For Mosaic, it seems the world has no interest in giving him a break. While the shock of his life and plans being dashed by Terrigen Mists has faded somewhat, solid ground cannot be found as he first encounters the Inhumans and gets sucked up into their conflict with the X-Men, and then, in MOSAIC #7—available April 12—finds himself in his first super powered clash. Not only have the past few months given him a figurative gut punch, but now he will literally experience that at the hands of a character with bad designs and the powers to back them up.
MOSAIC writer Geoffrey Thorne explained to us why good and evil do not tell the story when it comes to our hero and why he thinks a character’s lowest point marks just the right time to hit him with his first real fight.
Marvel.com: Now that Mosaic the character and MOSAIC the series have caught up to the real world, what creative opportunities does that open up to you as a storyteller?
Geoffrey Thorne: Well, it means a larger world for him to play in and, potentially, more ways he can screw up his life. Which means drama. Which means fun.
Marvel.com: Having experienced his first brush with what his biology connects him with—the Inhumans—and the larger super powered Marvel Universe, how changed has Morris Sackett been by the experience? How much, if at all, do those worlds appeal to him as the possibility of him returning to his own physical body—and the basketball court—becomes more remote?
Geoffrey Thorne: I think Morris is pretty shaken up. He has seen his real body by now and been back in it. It [is] not a TV friendly body. Although he wants to return to it, he knows his career in sports is over; his whole life is, really, because he’s been declared dead. As far as the public is concerned, Morris Sackett is history.

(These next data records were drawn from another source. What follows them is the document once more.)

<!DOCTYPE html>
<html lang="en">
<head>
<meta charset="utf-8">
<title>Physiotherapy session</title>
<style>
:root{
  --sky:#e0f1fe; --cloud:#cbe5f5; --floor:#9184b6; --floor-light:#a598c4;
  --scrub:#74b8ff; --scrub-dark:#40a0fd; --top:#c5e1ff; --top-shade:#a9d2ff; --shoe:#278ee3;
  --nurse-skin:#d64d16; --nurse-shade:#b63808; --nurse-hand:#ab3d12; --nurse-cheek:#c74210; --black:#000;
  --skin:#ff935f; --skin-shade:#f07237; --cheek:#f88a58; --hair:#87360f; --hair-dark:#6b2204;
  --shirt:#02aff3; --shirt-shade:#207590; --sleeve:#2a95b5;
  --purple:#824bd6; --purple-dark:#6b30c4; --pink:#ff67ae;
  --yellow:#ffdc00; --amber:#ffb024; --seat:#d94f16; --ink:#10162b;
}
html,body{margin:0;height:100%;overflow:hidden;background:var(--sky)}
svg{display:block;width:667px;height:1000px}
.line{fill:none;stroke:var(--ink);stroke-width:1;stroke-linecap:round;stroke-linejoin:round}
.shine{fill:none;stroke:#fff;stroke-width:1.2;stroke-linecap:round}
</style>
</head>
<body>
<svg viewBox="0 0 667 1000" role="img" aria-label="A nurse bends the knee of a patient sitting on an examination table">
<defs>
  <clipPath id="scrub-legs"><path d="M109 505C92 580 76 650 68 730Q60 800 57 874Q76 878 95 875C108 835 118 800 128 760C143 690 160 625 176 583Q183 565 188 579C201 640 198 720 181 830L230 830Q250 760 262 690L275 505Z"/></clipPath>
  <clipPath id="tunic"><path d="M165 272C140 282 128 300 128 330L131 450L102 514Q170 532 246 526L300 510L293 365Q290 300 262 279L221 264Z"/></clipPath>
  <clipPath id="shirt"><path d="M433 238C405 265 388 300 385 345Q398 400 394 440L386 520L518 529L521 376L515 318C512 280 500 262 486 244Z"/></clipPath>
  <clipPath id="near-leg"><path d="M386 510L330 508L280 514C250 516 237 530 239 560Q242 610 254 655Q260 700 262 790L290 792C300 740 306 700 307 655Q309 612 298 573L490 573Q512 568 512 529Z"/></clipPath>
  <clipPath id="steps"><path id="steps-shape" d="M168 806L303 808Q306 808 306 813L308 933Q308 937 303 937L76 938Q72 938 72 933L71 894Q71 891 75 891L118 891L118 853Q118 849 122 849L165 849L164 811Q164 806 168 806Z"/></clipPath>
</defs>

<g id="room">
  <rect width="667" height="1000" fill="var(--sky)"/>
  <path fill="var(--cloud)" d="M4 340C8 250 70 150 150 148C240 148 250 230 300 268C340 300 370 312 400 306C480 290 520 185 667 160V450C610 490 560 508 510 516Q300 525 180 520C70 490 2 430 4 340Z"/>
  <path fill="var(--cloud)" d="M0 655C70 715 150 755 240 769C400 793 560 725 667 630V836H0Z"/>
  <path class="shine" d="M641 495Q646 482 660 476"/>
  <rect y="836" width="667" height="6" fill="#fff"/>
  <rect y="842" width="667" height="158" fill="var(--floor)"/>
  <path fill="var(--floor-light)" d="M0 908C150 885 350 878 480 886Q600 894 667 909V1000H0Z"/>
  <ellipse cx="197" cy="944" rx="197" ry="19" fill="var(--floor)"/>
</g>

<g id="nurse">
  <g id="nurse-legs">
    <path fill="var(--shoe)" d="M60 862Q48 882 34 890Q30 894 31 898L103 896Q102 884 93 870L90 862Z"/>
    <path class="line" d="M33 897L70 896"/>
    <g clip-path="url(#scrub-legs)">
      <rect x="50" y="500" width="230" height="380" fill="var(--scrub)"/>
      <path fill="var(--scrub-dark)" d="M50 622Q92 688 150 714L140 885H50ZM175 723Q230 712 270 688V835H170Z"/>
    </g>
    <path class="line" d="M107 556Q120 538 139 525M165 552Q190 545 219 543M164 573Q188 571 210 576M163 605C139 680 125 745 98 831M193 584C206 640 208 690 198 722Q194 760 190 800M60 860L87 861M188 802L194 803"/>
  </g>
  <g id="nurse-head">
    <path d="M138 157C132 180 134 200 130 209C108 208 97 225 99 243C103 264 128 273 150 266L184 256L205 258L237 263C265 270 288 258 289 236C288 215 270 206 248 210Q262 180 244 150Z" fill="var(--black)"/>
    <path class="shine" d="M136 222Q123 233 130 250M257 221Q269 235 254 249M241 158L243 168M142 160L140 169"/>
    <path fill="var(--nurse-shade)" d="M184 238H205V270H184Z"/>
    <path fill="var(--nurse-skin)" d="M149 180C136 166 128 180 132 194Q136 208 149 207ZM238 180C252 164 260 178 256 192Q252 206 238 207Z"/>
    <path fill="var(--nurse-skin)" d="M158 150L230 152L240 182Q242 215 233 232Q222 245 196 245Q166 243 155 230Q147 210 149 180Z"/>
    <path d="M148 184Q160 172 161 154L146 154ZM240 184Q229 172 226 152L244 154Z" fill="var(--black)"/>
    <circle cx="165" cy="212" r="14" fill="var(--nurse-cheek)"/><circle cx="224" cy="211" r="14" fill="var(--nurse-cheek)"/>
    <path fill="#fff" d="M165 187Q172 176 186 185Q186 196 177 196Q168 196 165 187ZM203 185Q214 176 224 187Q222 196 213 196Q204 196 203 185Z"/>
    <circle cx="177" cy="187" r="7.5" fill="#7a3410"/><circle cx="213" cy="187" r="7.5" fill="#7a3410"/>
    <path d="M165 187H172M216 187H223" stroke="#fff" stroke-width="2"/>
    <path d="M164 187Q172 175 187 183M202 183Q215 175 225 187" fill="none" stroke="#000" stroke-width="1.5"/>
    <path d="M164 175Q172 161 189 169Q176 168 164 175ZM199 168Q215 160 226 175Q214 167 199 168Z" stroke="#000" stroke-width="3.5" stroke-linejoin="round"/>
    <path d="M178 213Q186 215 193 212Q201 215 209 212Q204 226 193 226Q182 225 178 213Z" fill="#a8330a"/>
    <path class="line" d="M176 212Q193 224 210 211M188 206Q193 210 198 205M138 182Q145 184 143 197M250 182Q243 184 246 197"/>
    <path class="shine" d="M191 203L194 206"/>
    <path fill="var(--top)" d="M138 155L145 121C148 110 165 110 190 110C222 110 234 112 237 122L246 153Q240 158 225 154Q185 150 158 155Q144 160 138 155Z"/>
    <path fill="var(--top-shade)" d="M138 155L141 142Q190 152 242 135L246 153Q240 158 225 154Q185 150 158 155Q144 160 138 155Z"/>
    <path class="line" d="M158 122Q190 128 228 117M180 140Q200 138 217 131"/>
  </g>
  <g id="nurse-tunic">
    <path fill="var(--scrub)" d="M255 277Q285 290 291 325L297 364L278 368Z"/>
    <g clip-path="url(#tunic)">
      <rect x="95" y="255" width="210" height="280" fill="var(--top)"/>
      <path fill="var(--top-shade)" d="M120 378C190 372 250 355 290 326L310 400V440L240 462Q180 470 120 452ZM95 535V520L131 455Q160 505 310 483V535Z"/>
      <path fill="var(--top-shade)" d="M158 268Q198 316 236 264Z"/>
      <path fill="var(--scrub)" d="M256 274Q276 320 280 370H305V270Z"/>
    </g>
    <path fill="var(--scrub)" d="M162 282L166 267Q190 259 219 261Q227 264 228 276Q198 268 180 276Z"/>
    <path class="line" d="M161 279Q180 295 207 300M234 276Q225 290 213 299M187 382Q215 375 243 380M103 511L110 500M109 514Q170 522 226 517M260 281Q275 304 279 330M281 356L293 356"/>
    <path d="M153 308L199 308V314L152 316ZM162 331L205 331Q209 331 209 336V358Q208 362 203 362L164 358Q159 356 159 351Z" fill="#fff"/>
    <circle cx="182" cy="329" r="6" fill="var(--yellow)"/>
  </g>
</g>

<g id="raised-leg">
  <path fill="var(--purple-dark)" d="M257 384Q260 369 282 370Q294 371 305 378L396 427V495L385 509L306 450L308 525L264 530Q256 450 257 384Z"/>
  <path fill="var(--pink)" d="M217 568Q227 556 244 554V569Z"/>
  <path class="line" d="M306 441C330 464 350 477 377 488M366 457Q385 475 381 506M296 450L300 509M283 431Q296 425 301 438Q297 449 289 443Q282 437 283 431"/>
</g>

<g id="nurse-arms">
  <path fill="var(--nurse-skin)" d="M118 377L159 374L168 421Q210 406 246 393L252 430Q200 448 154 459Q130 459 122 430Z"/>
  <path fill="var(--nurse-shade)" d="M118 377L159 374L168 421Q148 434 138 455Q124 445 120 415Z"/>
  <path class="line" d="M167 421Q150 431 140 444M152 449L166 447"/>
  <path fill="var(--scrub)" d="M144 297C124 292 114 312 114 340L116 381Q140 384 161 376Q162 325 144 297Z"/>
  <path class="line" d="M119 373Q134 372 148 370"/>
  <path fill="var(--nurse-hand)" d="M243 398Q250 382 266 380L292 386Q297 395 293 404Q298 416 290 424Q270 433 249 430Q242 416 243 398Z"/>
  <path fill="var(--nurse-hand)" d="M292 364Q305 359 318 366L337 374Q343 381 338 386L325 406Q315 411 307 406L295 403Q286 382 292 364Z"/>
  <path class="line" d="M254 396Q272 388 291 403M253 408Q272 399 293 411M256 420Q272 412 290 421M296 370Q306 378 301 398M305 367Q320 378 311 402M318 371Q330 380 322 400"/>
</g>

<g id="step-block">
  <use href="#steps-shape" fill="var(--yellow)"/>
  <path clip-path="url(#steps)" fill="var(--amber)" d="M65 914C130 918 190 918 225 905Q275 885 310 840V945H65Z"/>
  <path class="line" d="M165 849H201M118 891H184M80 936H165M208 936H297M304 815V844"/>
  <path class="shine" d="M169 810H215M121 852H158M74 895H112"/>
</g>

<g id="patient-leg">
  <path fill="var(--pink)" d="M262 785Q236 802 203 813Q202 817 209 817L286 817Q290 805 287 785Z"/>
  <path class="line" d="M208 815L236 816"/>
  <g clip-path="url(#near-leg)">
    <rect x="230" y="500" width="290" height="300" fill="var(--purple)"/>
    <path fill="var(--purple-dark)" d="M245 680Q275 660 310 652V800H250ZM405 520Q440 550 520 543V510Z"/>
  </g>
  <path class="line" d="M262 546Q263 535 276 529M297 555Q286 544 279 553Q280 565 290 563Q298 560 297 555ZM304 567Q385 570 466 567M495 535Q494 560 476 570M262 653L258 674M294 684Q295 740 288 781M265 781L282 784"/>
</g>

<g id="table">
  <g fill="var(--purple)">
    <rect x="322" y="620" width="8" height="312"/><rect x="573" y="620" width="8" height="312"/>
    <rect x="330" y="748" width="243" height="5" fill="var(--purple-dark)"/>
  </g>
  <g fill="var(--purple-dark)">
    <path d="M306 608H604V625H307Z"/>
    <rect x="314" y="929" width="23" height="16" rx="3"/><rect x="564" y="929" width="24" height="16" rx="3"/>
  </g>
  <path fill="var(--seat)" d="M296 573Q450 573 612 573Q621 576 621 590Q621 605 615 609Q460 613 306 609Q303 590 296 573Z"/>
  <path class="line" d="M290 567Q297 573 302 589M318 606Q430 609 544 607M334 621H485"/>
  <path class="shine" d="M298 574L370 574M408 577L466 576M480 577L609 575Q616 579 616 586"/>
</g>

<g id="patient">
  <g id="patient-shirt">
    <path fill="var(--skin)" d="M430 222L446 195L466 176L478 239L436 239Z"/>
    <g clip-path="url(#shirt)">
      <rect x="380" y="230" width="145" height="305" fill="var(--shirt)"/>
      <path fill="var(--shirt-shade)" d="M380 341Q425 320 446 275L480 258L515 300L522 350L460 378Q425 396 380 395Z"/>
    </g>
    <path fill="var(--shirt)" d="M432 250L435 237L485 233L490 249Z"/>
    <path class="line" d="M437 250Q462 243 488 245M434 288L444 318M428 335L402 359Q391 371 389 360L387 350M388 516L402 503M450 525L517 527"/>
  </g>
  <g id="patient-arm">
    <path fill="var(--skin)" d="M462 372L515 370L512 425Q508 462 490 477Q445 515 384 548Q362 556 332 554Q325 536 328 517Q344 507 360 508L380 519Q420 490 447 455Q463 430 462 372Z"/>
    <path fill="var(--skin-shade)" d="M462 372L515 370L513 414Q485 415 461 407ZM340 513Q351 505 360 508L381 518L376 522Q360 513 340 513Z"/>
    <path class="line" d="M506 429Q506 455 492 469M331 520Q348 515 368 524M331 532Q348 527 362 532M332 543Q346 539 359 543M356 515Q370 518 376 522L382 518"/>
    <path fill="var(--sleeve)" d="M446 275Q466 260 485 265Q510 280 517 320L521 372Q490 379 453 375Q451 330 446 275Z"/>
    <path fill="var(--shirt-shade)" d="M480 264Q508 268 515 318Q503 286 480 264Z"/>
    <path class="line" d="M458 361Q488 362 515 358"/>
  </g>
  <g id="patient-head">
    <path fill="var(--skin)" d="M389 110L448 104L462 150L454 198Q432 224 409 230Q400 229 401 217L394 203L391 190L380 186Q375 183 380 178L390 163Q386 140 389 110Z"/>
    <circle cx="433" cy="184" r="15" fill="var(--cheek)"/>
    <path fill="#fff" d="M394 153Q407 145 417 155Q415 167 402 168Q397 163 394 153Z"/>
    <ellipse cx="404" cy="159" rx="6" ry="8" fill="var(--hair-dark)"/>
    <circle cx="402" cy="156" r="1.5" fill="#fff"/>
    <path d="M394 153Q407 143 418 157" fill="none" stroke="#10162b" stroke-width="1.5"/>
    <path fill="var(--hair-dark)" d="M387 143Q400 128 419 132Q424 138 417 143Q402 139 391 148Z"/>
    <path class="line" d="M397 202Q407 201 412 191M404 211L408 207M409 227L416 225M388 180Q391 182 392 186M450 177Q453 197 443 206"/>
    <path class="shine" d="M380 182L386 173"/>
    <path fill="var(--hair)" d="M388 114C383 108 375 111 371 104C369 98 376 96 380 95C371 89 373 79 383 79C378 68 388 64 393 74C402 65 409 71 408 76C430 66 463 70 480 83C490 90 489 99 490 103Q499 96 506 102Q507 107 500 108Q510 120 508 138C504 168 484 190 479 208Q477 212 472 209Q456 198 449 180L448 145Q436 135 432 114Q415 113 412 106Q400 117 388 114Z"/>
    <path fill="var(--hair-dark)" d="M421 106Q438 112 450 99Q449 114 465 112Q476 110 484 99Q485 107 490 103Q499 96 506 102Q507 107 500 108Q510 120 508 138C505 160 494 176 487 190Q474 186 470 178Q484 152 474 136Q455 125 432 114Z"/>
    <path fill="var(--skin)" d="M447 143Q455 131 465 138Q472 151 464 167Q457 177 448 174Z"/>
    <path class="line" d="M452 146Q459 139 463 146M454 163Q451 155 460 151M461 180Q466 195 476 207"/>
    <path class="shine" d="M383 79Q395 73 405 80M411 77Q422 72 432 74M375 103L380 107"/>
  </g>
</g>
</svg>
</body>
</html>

Marvel.com: How are Sackett’s feelings regarding super heroes and villains and their place in the world evolving as he becomes more a part of it? When we last spoke about this sort of thing, you characterized him as generally disconnected and unaware of it before, but now that it is very much his community, how has that either allowed him or forced him to consider it more deeply?
Geoffrey Thorne: Morris is trying to work out his place in the world. He’s not the biggest fan of super heroes and villains battling each other, sometimes to the death. The assumption that he is on track to become either a hero or a villain is misguided. Morris still hasn’t figured out who Morris is.
Marvel.com: In the opening arc, Mosaic was largely reactive, understandably, and primarily focused on trying to get back to his body and his life. While more “present” for the Inhumans arc, there was still a sense that he hadn’t quite gotten his feel under himself set. Entering this arc, how has Sackett’s intentionality regard his powers changed? If we were to ask him, how clear would he be about choosing to use his new gift/curse to heroic ends?
Geoffrey Thorne: Morris is not a super hero. He is not a villain. From time to time he will do things that fall out on the heroic side and from time to time he will be a selfish jerk. He is not evil, just self-centered.
I’d say he’s a basically good guy but he’s been raised in a toxic social environment and taught a lot of the wrong lessons about life. Which he now recognizes. What will he do about that recognition? Well, that’s the book.
Marvel.com: MOSAIC #7 is introducing Morris to his first super villain foe. As a writer what makes this moment the right time to bring MOSAIC up against a super powered antagonist?
Geoffrey Thorne: Some things are said in #7 and something pretty big happens which sort of [rocks] Morris to his foundation. I think the best time for a super villain to appear is when we’re at our lowest ebb, right? Isn’t that how it works for everybody? Just me? Hm.
Marvel.com: How intentional is the villain’s encounter with Morris? Is he or she setting out to oppose Mosaic or is Mosaic’s involvement an un-counted on complication?
Geoffrey Thorne: The villain is not targeting Mosaic specifically. The nature of Mosaic’s powers makes him aware of the villain’s activities when no one else is.
Marvel.com: What can you reveal about the villain at this time?
Geoffrey Thorne: The villain is someone we’ve seen before but don’t see often, with a power set that should give our Morris a bit of trouble.
Marvel.com: What went into selecting the character for you? What was important to you that this villain be like?
Geoffrey Thorne: I’ve always had a fondness for this villain and I’ve never felt anyone has ever used him to his full potential. Not that I am either but, as arch-enemies go, Morris could do worse.
Back Morris up in his first super villain fight when MOSAIC #7 hits on April 12!